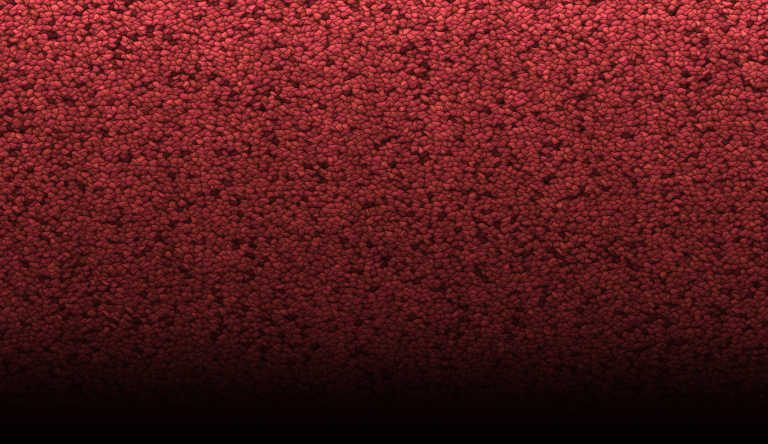
Reproduce this texture procedurally as a Shadertoy shader.

```glsl
// Red looped carpet, lit from above and fading to near black at the bottom.
// Warped cellular noise places small tilted tufts; the highest tuft shows and
// thin seams part them. Layered sines add grain, patches and faint columns.

const vec2  LOOP_DENSITY = vec2(66.0, 88.0);  // loops per canvas height
const float JITTER       = 0.88;
const float WARP         = 0.14;              // bends tuft outlines
const float LIGHT_LOW    = 0.10;              // light ramp, bottom to top
const float LIGHT_HIGH   = 0.65;
const float FADE_TOP     = 0.32;              // where the bottom shadow ends
const float TOP_GLOW     = 0.04;
const float DARK_LOOPS   = 0.08;              // share of sunken loops
const float PALE_LOOPS   = 0.08;              // share of glossy loops
const float CURVATURE    = 1.3;               // how steeply a tuft falls off
const float SEAM_WIDTH   = 0.36;
const vec3  FLOOR_COLOR  = vec3(0.026, 0.003, 0.004);
const int   AA           = 2;                 // samples per axis

vec3 hash3(vec2 p) {
    vec3 q = fract(vec3(p.xyx) * vec3(0.1031, 0.1030, 0.0973));
    q += dot(q, q.yxz + 33.33);
    return fract((q.xxy + q.yzz) * q.zyx);
}

// Broad tonal variation: diagonal patches and faint vertical columns.
float patches(vec2 p) {
    float blotch = sin(p.x * 17.0 + 2.0 * sin(p.y * 11.0))
                 * sin(p.y * 21.0 + 1.7 * sin(p.x * 13.0 + 1.0));
    float mottling = sin(p.x * 47.0 + p.y * 31.0 + 2.0 * sin(p.y * 39.0))
                   * sin(p.y * 53.0 - p.x * 23.0);
    float columns = sin(p.x * 26.0 + 0.8) + 0.6 * sin(p.x * 61.0);
    return 1.0 + 0.02 * blotch + 0.03 * mottling + 0.015 * columns;
}

// Returns a brightness factor in x and a warm/cool shift in y.
vec2 carpet(vec2 p) {
    vec2 q = p * LOOP_DENSITY;
    q += 0.25 * vec2(sin(p.y * 43.0), sin(p.x * 37.0 + p.y * 9.0));
    q += WARP * sin(q.yx * vec2(4.3, 3.7) + 2.0 * sin(q * 0.9));
    vec2 cell = floor(q);
    float top = -9.0, below = -9.0;
    vec2 offset = vec2(0.0), local = vec2(0.0);
    vec3 yarn = vec3(0.0);
    for (int j = -2; j <= 2; j++) {
        for (int i = -2; i <= 2; i++) {
            vec2 c = cell + vec2(i, j);
            vec3 rnd = hash3(c + 19.0);
            vec2 center = c + 0.5 + JITTER * (hash3(c + 71.0).xy - 0.5);
            center.x += 0.5 * mod(c.y, 2.0) - 0.25;

            // Elliptical dome, leaning its own way.
            vec2 d = q - center;
            float lean = 2.2 * (rnd.z - 0.4);
            vec2 e = mat2(cos(lean), sin(lean), -sin(lean), cos(lean)) * d;
            e *= vec2(0.85, 1.2);
            float height = 1.0 + 0.3 * rnd.x - CURVATURE * dot(e, e);
            height -= 0.12 * step(rnd.y, DARK_LOOPS);
            if (height > top) {
                below = top;
                top = height;
                offset = d;
                local = e;
                yarn = rnd;
            } else {
                below = max(below, height);
            }
        }
    }

    // Soft seams, shallow gaps, and light falling on the upper side.
    float shade = mix(0.50, 1.12, smoothstep(0.2, 1.1, top));
    shade *= mix(0.66, 1.05, smoothstep(0.0, SEAM_WIDTH, top - below));
    shade *= 1.0 + 0.45 * clamp(offset.y - 0.3 * offset.x, -0.6, 0.6);

    // Twisted strands running along each loop.
    shade *= 1.0 + 0.08 * sin(13.0 * local.y + 5.0 * local.x + 6.0 * yarn.x);

    // Individual yarn tone.
    float tone = mix(0.86, 1.14, fract(yarn.x * 7.0));
    tone *= mix(1.0, 0.52, step(yarn.y, DARK_LOOPS));
    float gloss = step(1.0 - PALE_LOOPS, yarn.y);
    tone += 0.30 * gloss * smoothstep(0.45, 0.05, length(local));
    return vec2(shade * tone, yarn.z - 0.5);
}

vec3 shadeCarpet(vec2 p) {
    float light = mix(LIGHT_LOW, LIGHT_HIGH, p.y)
                * smoothstep(0.01, FADE_TOP, p.y);
    light += TOP_GLOW * smoothstep(0.82, 1.0, p.y);
    vec2 yarn = carpet(p);
    float red = light * yarn.x * patches(p);

    // Highlights lose saturation; the yarn drifts between rust and crimson.
    float green = red * (0.270 + 0.095 * red + 0.05 * yarn.y);
    float blue  = red * (0.275 + 0.120 * red - 0.04 * yarn.y);
    vec3 color = vec3(red, green, blue) + FLOOR_COLOR;
    return color * smoothstep(0.002, 0.016, p.y);
}

void mainImage(out vec4 fragColor, in vec2 fragCoord) {
    vec3 sum = vec3(0.0);
    for (int j = 0; j < AA; j++) {
        for (int i = 0; i < AA; i++) {
            vec2 sub = (vec2(i, j) + 0.5) / float(AA) - 0.5;
            sum += shadeCarpet((fragCoord + sub) / iResolution.y);
        }
    }
    fragColor = vec4(clamp(sum / float(AA * AA), 0.0, 1.0), 1.0);
}
```
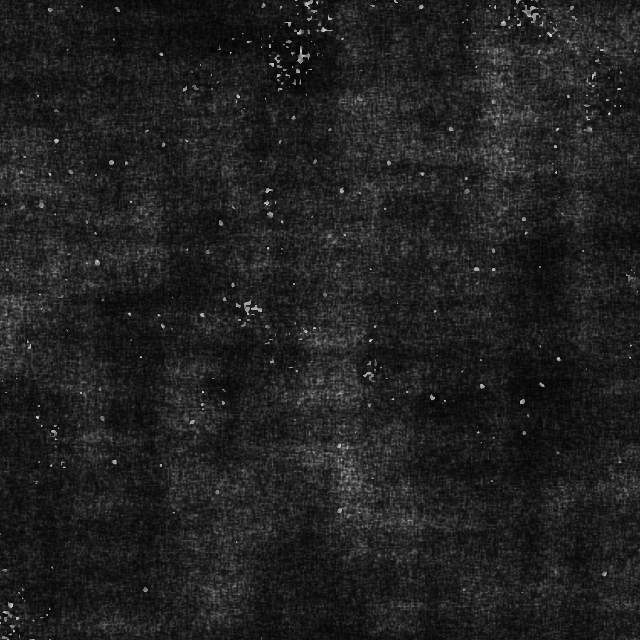
This texture is drawn by a Shadertoy shader. Its source:

```glsl
// Worn black cloth: cloudy charcoal tones with faint horizontal and vertical
// streaks, a fine thread grain, and pale chipped flecks gathered in clusters.
// Tone is built as a sum of noises in log space, then flecks are laid on top.

#define MEDIAN_TONE 0.108
#define CLOUD 1.9
#define STREAK 1.15
#define GRAIN 0.8
#define THREADS 380.0
#define HAZE 0.55
#define FLECK_SCALE 230.0
#define FLECK_RARE 0.95
#define FLECK_DENSE 0.62
#define SPECK_CELLS 42.0
#define SPECK_CHANCE 0.13

float hash(vec2 p) {
    vec3 q = fract(p.xyx * 0.1031);
    q += dot(q, q.yzx + 33.33);
    return fract((q.x + q.y) * q.z);
}

float noise(vec2 p) {
    vec2 cell = floor(p), f = fract(p);
    f = f * f * (3.0 - 2.0 * f);
    float low = mix(hash(cell), hash(cell + vec2(1, 0)), f.x);
    float high = mix(hash(cell + vec2(0, 1)), hash(cell + vec2(1, 1)), f.x);
    return mix(low, high, f.y);
}

float fbm(vec2 p, int octaves) {
    float sum = 0.0, total = 0.0, weight = 0.5;
    for (int i = 0; i < octaves; i++) {
        sum += weight * noise(p);
        total += weight;
        weight *= 0.5;
        p = p * 2.03 + vec2(17.3, 9.1);
    }
    return sum / total;
}

float softSpot(vec2 uv, vec2 center, vec2 reach) {
    vec2 q = (uv - center) / reach;
    return exp(-dot(q, q));
}

// Broad clouds, brushed streaks and hazy areas, in log units
float clothTone(vec2 uv) {
    float tone = CLOUD * (fbm(uv * 4.0 + 31.0, 6) - 0.5);
    tone += STREAK * (fbm(uv * vec2(6.0, 38.0) + 57.0, 4) - 0.5);
    tone += STREAK * (fbm(uv * vec2(22.0, 5.0) + 83.0, 4) - 0.5);
    float haze = softSpot(uv, vec2(0.87, 0.87), vec2(0.2, 0.13))
               + 0.7 * softSpot(uv, vec2(0.62, 0.2), vec2(0.22, 0.16))
               + 0.5 * softSpot(uv, vec2(0.15, 0.6), vec2(0.2, 0.25));
    return tone + HAZE * (haze - 0.2);
}

// Crossed threads plus loose grain, in log units
float clothGrain(vec2 uv) {
    vec2 p = uv * THREADS;
    float weft = noise(p * vec2(0.3, 1.1) + 11.0) - 0.5;
    float warp = noise(p * vec2(1.1, 0.3) + 23.0) - 0.5;
    float loose = noise(p + 41.0) - 0.5;
    return GRAIN * (weft + warp + 1.25 * loose);
}

// How densely the surface is chipped: 0 sound, 1 worn through
float wear(vec2 uv) {
    float patches = 0.55 * fbm(uv * 4.5 + 131.0, 4) + 0.45 * fbm(uv * 16.0 + 71.0, 4);
    patches += 0.03 * cos(6.2832 * uv.x) + 0.05 * (uv.y - 0.5);
    return smoothstep(0.54, 0.72, patches);
}

float chips(vec2 uv, float worn) {
    vec2 p = uv * FLECK_SCALE;
    float shape = 0.6 * noise(p + 7.0) + 0.4 * noise(p * 0.47 + 19.0);
    float limit = mix(FLECK_RARE, FLECK_DENSE, worn);
    return smoothstep(limit, limit + 0.06, shape);
}

// Lone specks, one jittered ragged dot in some cells of a grid
float specks(vec2 uv) {
    vec2 p = uv * SPECK_CELLS;
    vec2 cell = floor(p);
    vec2 center = 0.25 + 0.5 * vec2(hash(cell + 3.0), hash(cell + 61.0));
    vec2 q = fract(p) - center;
    q.x += q.y * (hash(cell + 47.0) - 0.5);
    float size = hash(cell + 29.0);
    float radius = mix(0.05, 0.16, size * size);
    float ragged = length(q) + 0.14 * (noise(uv * 270.0) - 0.5);
    float chance = SPECK_CHANCE * smoothstep(0.0, 0.5, uv.y);
    return step(hash(cell + 97.0), chance) * (1.0 - smoothstep(radius - 0.03, radius + 0.03, ragged));
}

void mainImage(out vec4 fragColor, in vec2 fragCoord) {
    vec2 uv = fragCoord / iResolution.y;
    float worn = wear(uv);

    // Cloth, with dark pits between the chips
    float pits = worn * smoothstep(0.5, 0.75, noise(uv * 120.0 + 151.0));
    float tone = MEDIAN_TONE * exp(clothTone(uv) + clothGrain(uv) - 0.6 * pits);

    // Pale flecks of uneven brightness
    float paleness = mix(0.34, 0.82, noise(uv * 150.0 + 211.0));
    float fleck = max(chips(uv, worn), specks(uv));
    tone = mix(tone, max(tone, paleness), fleck);

    fragColor = vec4(vec3(clamp(tone, 0.0, 1.0)), 1.0);
}
```
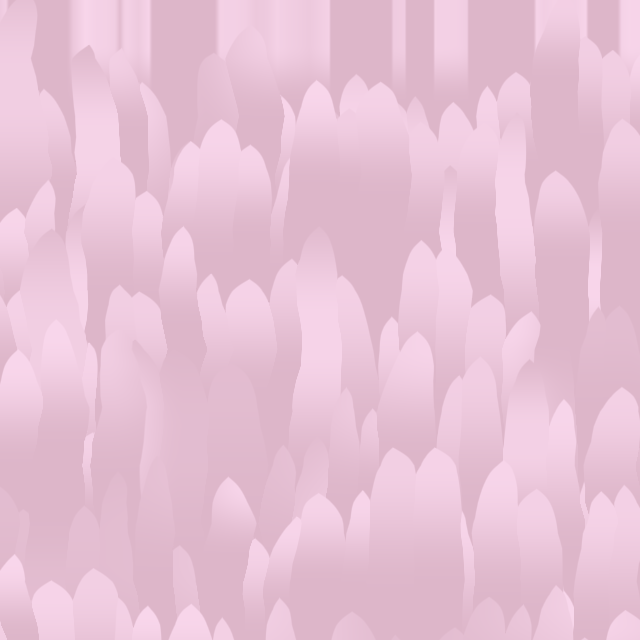
A WebGL 2 fragment shader for this pattern:

```glsl
#version 300 es
precision highp float;
// Pale pink tongues with crisp pointed tips that melt downward into dusty rose.
// Rows of wavering columns are painted from top to bottom; each lower row
// covers the one above, which stays visible in the gaps between its tips.

#define ROWS 6
#define COLUMNS 19.0
#define TOP_ROW 0.945
#define ROW_STEP 0.178
#define TIP_SCATTER 0.13
#define CLUSTER_RISE 0.13
#define WOBBLE 0.036
#define ROUGHNESS 0.005
#define FADE_MIN 0.12
#define FADE_MAX 0.25
#define ROSE vec3(0.868, 0.715, 0.790)
#define PALE vec3(0.974, 0.840, 0.922)

uniform vec2 u_resolution;
out vec4 fragColor;

float hash(vec2 p) {
    vec3 q = fract(vec3(p.xyx) * 0.1031);
    q += dot(q, q.yzx + 33.33);
    return fract((q.x + q.y) * q.z);
}

// Bilinear value noise: its straight segments give slightly faceted edges.
float facetNoise(vec2 p) {
    vec2 cell = floor(p), f = p - cell;
    float low = mix(hash(cell), hash(cell + vec2(1, 0)), f.x);
    float high = mix(hash(cell + vec2(0, 1)), hash(cell + vec2(1, 1)), f.x);
    return mix(low, high, f.y);
}

// Returns the upper outline of a row (x) and the paleness below it (y).
vec2 tongueRow(vec2 p, float row) {
    float seed = row * 17.0 + 5.0;
    p.x += WOBBLE * (facetNoise(vec2(p.x * 5.0, p.y * 11.0) + seed) - 0.5);
    p.x += ROUGHNESS * (facetNoise(vec2(p.x * 15.0, p.y * 42.0) + seed) - 0.5);
    float column = p.x * COLUMNS;
    float outline = -9.0, paleness = 0.0;

    for (int k = -2; k <= 2; k++) {
        float id = floor(column) + float(k);
        vec2 key = vec2(id + 40.0, seed);
        float center = id + 0.5 + 0.6 * (hash(key) - 0.5);
        float halfWidth = mix(0.38, 0.72, hash(key + 3.3));
        float d = abs(column - center) / halfWidth;

        // Tip height: row level, broad clusters, scatter and a few sunk tips
        float cluster = facetNoise(vec2(id * 0.24 + 9.0, seed)) - 0.5;
        float tip = TOP_ROW - ROW_STEP * row + CLUSTER_RISE * cluster
            + TIP_SCATTER * (hash(key + 7.1) - 0.5)
            - 0.10 * step(hash(key + 11.7), 0.18);
        float height = tip - 0.025 * d - 0.03 * d * d * d * d;

        // Most tongues glow at the tip, some glow lower down
        float sunk = step(hash(key + 19.3), 0.2);
        float glowY = tip - sunk * mix(0.10, 0.18, hash(key + 23.9));
        float fade = mix(FADE_MIN, FADE_MAX, hash(key + 29.1));
        float glow = 1.0 - smoothstep(0.12, 1.0, abs(p.y - glowY) / fade);
        glow *= mix(0.72, 1.0, hash(key + 31.7));

        // The taller tongue wins, with a hairline blend along the seam
        float wins = smoothstep(-0.004, 0.004, height - outline);
        paleness = mix(paleness, glow, wins);
        outline = max(outline, height);
    }
    float region = facetNoise(vec2(p.x * 3.2 + 2.0, seed + 50.0));
    paleness *= mix(0.25, 1.0, smoothstep(0.12, 0.42, region));
    return vec2(outline, paleness);
}

void main() {
    vec2 p = gl_FragCoord.xy / u_resolution;
    float pixel = 1.0 / u_resolution.y;

    // Upright stripes behind the top row
    float bars = facetNoise(vec2(p.x * 32.0, 3.0)) - 0.56;
    float tone = mix(0.55, 1.0, facetNoise(vec2(p.x * 60.0, 8.0)));
    float soft = 32.0 * pixel;
    float paleness = tone * smoothstep(-soft, soft, bars);
    paleness *= smoothstep(0.84, 0.93, p.y);

    // Paint the rows downward
    for (int i = 0; i < ROWS; i++) {
        vec2 row = tongueRow(p, float(i));
        float inside = row.x - p.y;
        float edge = clamp(fwidth(inside), pixel, 0.03) * 0.7;
        paleness = mix(paleness, row.y, smoothstep(-edge, edge, inside));
    }
    fragColor = vec4(mix(ROSE, PALE, paleness), 1.0);
}
```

__________________________________________________

▶ ABOUT THIS EXERCISE
Tell how many lines in the data hold the string "patches". Only the number is wanted.

▶ FINISHED EXERCISE
7